I gave them weekly prompts, taped into their journals, so even if they missed a week because the project had taken too long, they were able to go back and do that drawing another time. The kids had colored pencils and sometimes were able to use markers or paints.
Kids are used to drawing on single sheets of paper. None of my kids had ever had their own art journal. They loved it so much that they asked, week after week, when they could take their journals home with them. I had given them an outlet that was all theirs-- that wouldn't be thrown out, that they could use to write or draw or dream in, that they could show off to their families and friends.
In order to make the journal more special than a random notebook, though, it's important for kids to make it their own. And so we come (finally) to our first kid project....
Collage and the Journal
spiral bound mixed media journal (8"x10" or smaller)
1 piece of 60lb or heavier card stock at least as big as the journal
4-6 6"x6" pieces of patterned paper
- Lay the cardstock paper on a flat surface and place the notebook on the edge of the spiral rings so that the paper is overlapping the three non-bound sides of the notebook.
- Trace around the cover on three sides.
- Cut out the cardstock cover.
- Tear apart the patterned paper into smaller pieces.
- Glue the pieces in place on the cardstock.
Personalize the Journal
Collaged (and dry) journal cover
Mixed Media Journal (from above)
clear contact paper
- Tear a piece of the mixed media paper from the journal.
- Create name or monogram in bubble letters.

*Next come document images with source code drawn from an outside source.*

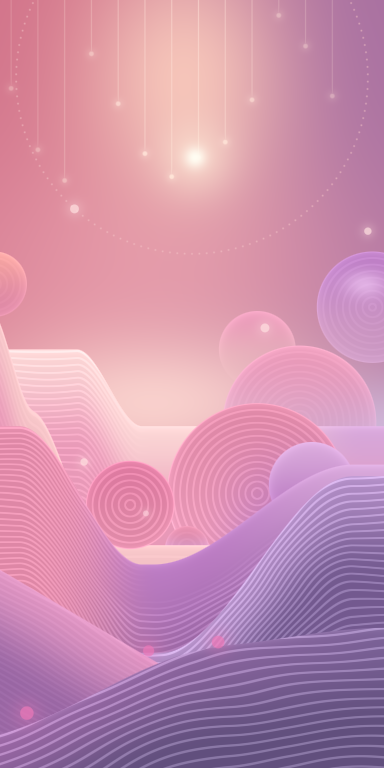
Give the GLSL for this background, as a Shadertoy shader.

```glsl
// A pastel valley: glowing rose sky with hanging threads of light, ringed
// domes in haze and layered hills engraved with contour lines.
// Hills are height curves, domes circle distances, painted back to front.

float ramp(float a, float b, float v) { return smoothstep(a, b, v); }

float corner(vec2 cell, vec2 f) {
  float a = 6.2832 * fract(sin(dot(cell, vec2(127.1, 311.7))) * 43758.5);
  return dot(vec2(cos(a), sin(a)), f);
}

float gradientNoise(vec2 p) {
  vec2 i = floor(p), f = p - i, u = f * f * (3. - 2. * f), e = vec2(1, 0);
  return mix(mix(corner(i, f), corner(i + e, f - e), u.x),
    mix(corner(i + e.yx, f - e.yx), corner(i + 1., f - 1.), u.x), u.y);
}

// Soft elliptical light
float spot(vec2 p, vec2 centre, vec2 size) {
  vec2 q = (p - centre) / size;
  return exp(-dot(q, q));
}

float disc(float d, float r, float px) {
  return 1. - ramp(r - px, r + px, d);
}

// Antialiased coverage, d positive inside
float cover(float d) {
  return clamp(.5 + d / max(fwidth(d), 1e-5), 0., 1.);
}

// Thin lines repeated every gap along d
float contour(float d, float gap) {
  float blur = max(fwidth(d) / gap, .01);
  float away = .5 - abs(fract(d / gap) - .5);
  return (1. - ramp(.05, .07 + blur, away)) * clamp(1.3 - blur, 0., 1.);
}

// Ringed ball (x, y, radius); haze dissolves its lower part
void dome(inout vec3 col, vec2 p, vec3 ball, vec3 top, vec3 base, float rings, float haze) {
  vec2 q = p - ball.xy;
  float d = ball.z - length(q), h = q.y / ball.z;
  vec3 body = mix(base, top, ramp(-.8, 1., h));
  body += rings * contour(d, .017) + .08 * exp(-max(d, 0.) / .012);
  col = mix(col, body, cover(d) * mix(1., ramp(-.7, .9, h), haze));
}

// Hill with a lit crest and engraved lines
void hill(inout vec3 col, float d, vec3 crest, vec3 body, float gap, float lines, float warp) {
  vec3 c = mix(crest, body, ramp(0., .28, d));
  c += lines * contour(d + warp, gap) + .07 * exp(-max(d, 0.) / .01);
  col = mix(col, c, cover(d));
}

vec3 sky(vec2 p) {
  vec3 c = mix(vec3(.82, .45, .54), vec3(.66, .44, .63), ramp(.15, 1., p.x));
  c = mix(c, vec3(.91, .62, .68), .75 * spot(p, vec2(.4, 1.3), vec2(.6, .35)));
  c = mix(c, vec3(.98, .8, .74), .9 * spot(p, vec2(.48, 1.8), vec2(.27, .34)));
  c = mix(c, vec3(.98, .83, .81), .95 * spot(p, vec2(.4, .95), vec2(.48, .2)));
  return mix(c, vec3(.83, .76, .89), .8 * spot(p, vec2(1.02, .87), vec2(.22, .14)));
}

// Threads of light with beads at their lower ends
void threads(inout vec3 col, vec2 p, float px) {
  float ends[13] = float[13](1.77, 1.61, 1.53, 1.86, 1.73, 1.6, 1.54, 1.59, 1.63, 1.74, 1.96, 1.88, 1.75);
  for (int i = 0; i < 13; i++) {
    vec2 end = vec2(.029 + .0697 * float(i), ends[i]), q = p - end;
    float strength = .25 + .4 * spot(end, vec2(.47, 1.6), vec2(.25, .4));
    float line = disc(abs(q.x), .001, px) * step(0., q.y);
    float bead = disc(length(q), .006, px) + .5 * spot(q, vec2(0), vec2(.015));
    col = mix(col, vec3(1, .89, .85), strength * max(line, bead));
  }
}

// Evenly spaced dots around a circle
float dottedRing(vec2 q, float r, float count, float px) {
  float turn = fract(atan(q.y, q.x) * count / 6.2832) - .5;
  return disc(length(vec2(turn * 6.2832 * r / count, length(q) - r)), .002, px);
}

// Floating orbs (x, y, radius); low ones are pink
void orbs(inout vec3 col, vec2 p, float px) {
  vec3 list[8] = vec3[8](vec3(.07, .143, .018), vec3(.387, .305, .015),
    vec3(.568, .328, .017), vec3(.194, 1.456, .012), vec3(.958, 1.398, .01),
    vec3(.69, 1.146, .012), vec3(.219, .797, .01), vec3(.38, .663, .008));
  for (int i = 0; i < 8; i++) {
    vec3 o = list[i], tint = mix(vec3(.93, .47, .72), vec3(1, .88, .88), ramp(.3, .8, o.y));
    float glow = .25 * spot(p, o.xy, vec2(2. * o.z));
    col = mix(col, tint, max(.75 * disc(length(p - o.xy), o.z, px), glow));
  }
}

void mainImage(out vec4 fragColor, in vec2 fragCoord) {
  vec2 p = fragCoord / iResolution.xy * vec2(1, 2), star = vec2(.508, 1.59);
  float px = 1. / iResolution.x, x = p.x, y = p.y, warp = .022 * gradientNoise(p * vec2(4, 6));
  vec3 rose = vec3(.87, .53, .65), lilac = vec3(.84, .65, .85), blush = vec3(.96, .77, .78);
  vec3 violet = vec3(.73, .48, .76), plum = vec3(.6, .4, .64), pink = vec3(.91, .6, .72);

  // Sky and star
  vec3 col = sky(p);
  threads(col, p, px);
  col = mix(col, blush, .6 * dottedRing(p - vec2(.5, 1.797), .458, 150., px));
  col = mix(col, vec3(1, .92, .84), .6 * spot(p, star, vec2(.1)));
  col = mix(col, vec3(1, .99, .95), spot(p, star, vec2(.027)));

  // Distant domes
  dome(col, p, vec3(.67, 1.09, .1), pink, blush, 0., .9);
  dome(col, p, vec3(.97, 1.2, .145), violet, lilac, .04, .5);
  col = mix(col, vec3(.93, .76, .94), .7 * spot(p, vec2(.95, 1.26), vec2(.055, .035)));
  dome(col, p, vec3(-.015, 1.26, .085), vec3(.95, .63, .62), rose, .02, .2);
  dome(col, p, vec3(.78, .9, .2), pink, lilac, .025, .8);

  // Pale hill and valley domes
  float left = 1. - ramp(.2, .4, x);
  vec3 crest = mix(vec3(.98, .83, .83), lilac, ramp(.6, .95, x));
  hill(col, 1.09 - .2 * ramp(.2, .37, x) - y, crest, pink, .017, .06 * left, warp);
  dome(col, p, vec3(.67, .715, .235), rose, mix(pink, violet, ramp(.5, .75, x)), .07, 0.);
  dome(col, p, vec3(.812, .737, .112), lilac, violet, 0., 0.);
  dome(col, p, vec3(.487, .573, .057), rose, lilac, .02, 0.);

  // Left shoulder and its dome
  hill(col, 1.2 - .27 * ramp(-.03, .09, x) - .35 * ramp(.08, .27, x) - y, blush, pink, .03, .02, warp);
  dome(col, p, vec3(.339, .685, .115), vec3(.86, .47, .62), rose, .08, 0.);

  // Sweeping wave
  float wave = .89 - .36 * ramp(.05, .37, x) + .26 * ramp(.4, .92, x) - y;
  crest = mix(mix(rose, violet, ramp(.15, .42, x)), lilac, ramp(.5, .95, x));
  hill(col, wave, crest, mix(rose, plum, ramp(.1, .5, x)), .015, .09 * max(left, ramp(.08, .16, wave)), warp);

  // Dark slope, pink slope and foreground
  hill(col, .3 + .46 * ramp(.42, .92, x) - y, vec3(.68, .54, .76), vec3(.45, .35, .56), .02, .14, warp);
  hill(col, .516 - .59 * x - y, vec3(.86, .57, .75), plum, .016, .025, warp);
  float front = .075 + .24 * ramp(-.1, .6, x) + .05 * ramp(.5, 1., x) - y;
  hill(col, front, mix(plum, vec3(.48, .38, .59), x), vec3(.38, .31, .49), .026, .16, warp);

  orbs(col, p, px);
  fragColor = vec4(clamp(col, 0., 1.), 1);
}
```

If the child does not know how to make thick letters, have him or her write their name/initials and then literally draw a continuous bubble around the stick letters.
- Cut out letters.
- Erase pencil lines.
- Watercolor the letters, keeping in mind that it will be added to the collaged page. Colors should be pleasing to the child when together.
- When dry, glue letters and/or photographs on top of the collage.
- Glue personalized collage onto the journal's cover.
- Lay out book cover in top of contact paper (keeping backing on) as done when measuring the card stock.
- Cut contact paper about an inch larger than the coveron all three sides.
- Cut two corners at an angle.
- Remove backing of the contact paper and line edge up with inside edge of journal (next to spirals) so that contact paper overlaps a small line of the cover.
- Fold the top and bottom over to cover the edge of the cover.
- Fold the remaining edge to create a clean cover.